"We thank the City of Atlanta for agreeing to a policy that upholds religious freedom," said Edward Ahmed Mitchell, executive director of CAIR Georgia. "We also commend our former outreach director, Asma Elhuni who sparked the effort to change this policy when she bravely defended her constitutional rights."
Last year, Atlanta Police Department officers arrested Elhuni and other protesters during an immigration-related demonstration outside the Atlanta headquarters of Immigrations & Customs Enforcement (ICE). When jail staff instructed Elhuni to remove her hijab, or Islamic hair scarf, she refused to do so for several hours, citing her sincerely held religious beliefs.
(ATLANTA, GA - 12/29/2017) The Georgia chapter of the Council on American-Islamic Relations today responded to an anti-Muslim smear against the 23rd annual southeast convention hosted by the Islamic Circle of North America (ICNA) and Muslim American Society (MAS).
In a Dec. 28th letter to the editor published by the Atlanta Journal-Constitution, Mr. David Swindle of the hate site Islamist Watch attacked the convention with common Islamophobic claims, comparing its American Muslim organizers to white supremacists, and accusing the organizers of ties to the Taliban, among other false and bigoted claims.
In response, CAIR Georgia submitted the following letter to the AJC:
"I beg President Trump to let my father come back to Georgia so that doctors can treat his cancer," said Mrs. Bana Al-Bitar, a Roswell resident and daughter of Mr. Mohammed Al-Bitar. "This has nothing to do with politics or security.
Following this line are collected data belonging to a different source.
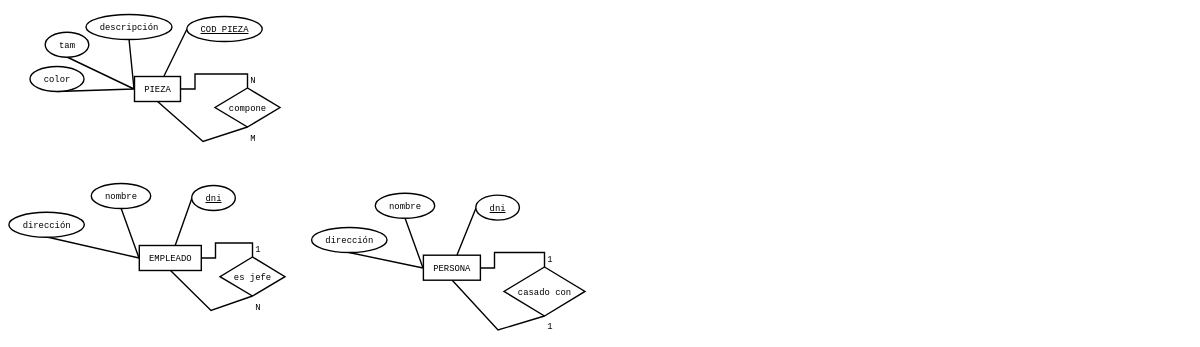
<!DOCTYPE html>
<html lang="es">
<head>
<meta charset="utf-8">
<title>Relaciones reflexivas</title>
<style>
:root { --ink: #000; --paper: #fff; }
* { box-sizing: border-box; }
html, body { margin: 0; overflow: hidden; background: var(--paper); }
.diagram {
  position: relative; width: 1200px; height: 347px; overflow: hidden;
  background: var(--paper); color: var(--ink);
  font: 8.9px/12px "Liberation Mono", monospace;
}
.shapes { position: absolute; inset: 0; display: block; }
.shapes g { fill: none; stroke: var(--ink); stroke-width: 1.4; }
.shapes .nodes { fill: var(--paper); }
.label {
  position: absolute; left: var(--x); top: var(--y);
  transform: translate(-50%, -50%); white-space: nowrap;
}
.key { text-decoration: underline; }
</style>
</head>
<body>
<main class="diagram">
  <svg class="shapes" width="1200" height="347" viewBox="0 0 1200 347" aria-hidden="true">
    <g class="connectors">
      <path d="M129 39L134 89M187 29L164 76M67 57L134 89M57 91.5L134 89"/>
      <path d="M180 89H195V74H247.5V88M157 101L203 141.5L247.5 127"/>
      <path d="M121 208L139 258M192 198L175 246M47 237L139 258"/>
      <path d="M201 258H215.5V243H252.5V257M170 270L211 310.5L252.5 296"/>
      <path d="M405 218L423 268M476 208L457 255M349 252.5L423 268"/>
      <path d="M480 268H494.5V252.5H544.5V267M452 280L498 330L544.5 316"/>
    </g>
    <g class="nodes">
      <ellipse cx="129" cy="27" rx="43" ry="12.5"/>
      <ellipse cx="224.5" cy="29" rx="37.7" ry="12.5"/>
      <ellipse cx="67" cy="44.7" rx="21.8" ry="12.5"/>
      <ellipse cx="57" cy="79" rx="27" ry="12.5"/>
      <rect x="134.5" y="76.5" width="46" height="25"/>
      <polygon points="247.5,88 280,107.5 247.5,127 215,107.5"/>

      <ellipse cx="121" cy="196" rx="29.7" ry="12.5"/>
      <ellipse cx="213.5" cy="198" rx="21.8" ry="12.5"/>
      <ellipse cx="46.6" cy="224.8" rx="37.7" ry="12.5"/>
      <rect x="139.3" y="245.5" width="62" height="25"/>
      <polygon points="252.5,257 285,276.7 252.5,296 220,276.7"/>

      <ellipse cx="405" cy="205.7" rx="29.7" ry="12.5"/>
      <ellipse cx="497.6" cy="207.6" rx="21.8" ry="12.5"/>
      <ellipse cx="349.3" cy="240" rx="37.7" ry="12.5"/>
      <rect x="423.4" y="255.2" width="57" height="25"/>
      <polygon points="544.5,267 585,291.4 544.5,316 504,291.4"/>
    </g>
  </svg>

  <section aria-label="Pieza compone pieza">
    <span class="label" style="--x:129px;--y:28px">descripción</span>
    <span class="label key" style="--x:224.5px;--y:30px">COD PIEZA</span>
    <span class="label" style="--x:67px;--y:46px">tam</span>
    <span class="label" style="--x:57px;--y:80px">color</span>
    <span class="label" style="--x:157.5px;--y:90px">PIEZA</span>
    <span class="label" style="--x:247.5px;--y:109px">compone</span>
    <span class="label" style="--x:253px;--y:81px">N</span>
    <span class="label" style="--x:253px;--y:139px">M</span>
  </section>

  <section aria-label="Empleado es jefe de empleado">
    <span class="label" style="--x:121px;--y:197px">nombre</span>
    <span class="label key" style="--x:213.5px;--y:199px">dni</span>
    <span class="label" style="--x:46.6px;--y:226px">dirección</span>
    <span class="label" style="--x:170.3px;--y:259px">EMPLEADO</span>
    <span class="label" style="--x:252.5px;--y:278px">es jefe</span>
    <span class="label" style="--x:258px;--y:250px">1</span>
    <span class="label" style="--x:258px;--y:308px">N</span>
  </section>

  <section aria-label="Persona casado con persona">
    <span class="label" style="--x:405px;--y:207px">nombre</span>
    <span class="label key" style="--x:497.6px;--y:209px">dni</span>
    <span class="label" style="--x:349.3px;--y:241px">dirección</span>
    <span class="label" style="--x:451.8px;--y:269px">PERSONA</span>
    <span class="label" style="--x:544.5px;--y:293px">casado con</span>
    <span class="label" style="--x:550px;--y:260px">1</span>
    <span class="label" style="--x:550px;--y:327px">1</span>
  </section>
</main>
</body>
</html>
This is about family."
(ATLANTA, GA - 12/5/2017) The Georgia chapter of the Council on American-Islamic Relations today responded to the Supreme Court's reinstatement of the Muslim Ban by issuing a travel alert to Georgia residents, including Georgia Muslims, local businesses, and schools that may have connections to residents of the targeted Muslim-majority nations.
"Because anti-Muslim bigotry motivated President Trump's travel ban, no part of the ban should take effect for any length of time," said attorney Edward Ahmed Mitchell, executive director of CAIR Georgia.
Mitchell said, "Although we hope the Supreme Court will ultimately overturn this unjust and unconstitutional policy, President Trump is now able to ban travelers from the targeted Muslims countries, even if they have family, job offers, or educational opportunities in the United States."
As a precaution, CAIR Georgia warned citizens of the targeted countries who are present in Georgia as lawful permanent residents, students, workers, or tourists to consult with an immigration attorney before traveling overseas.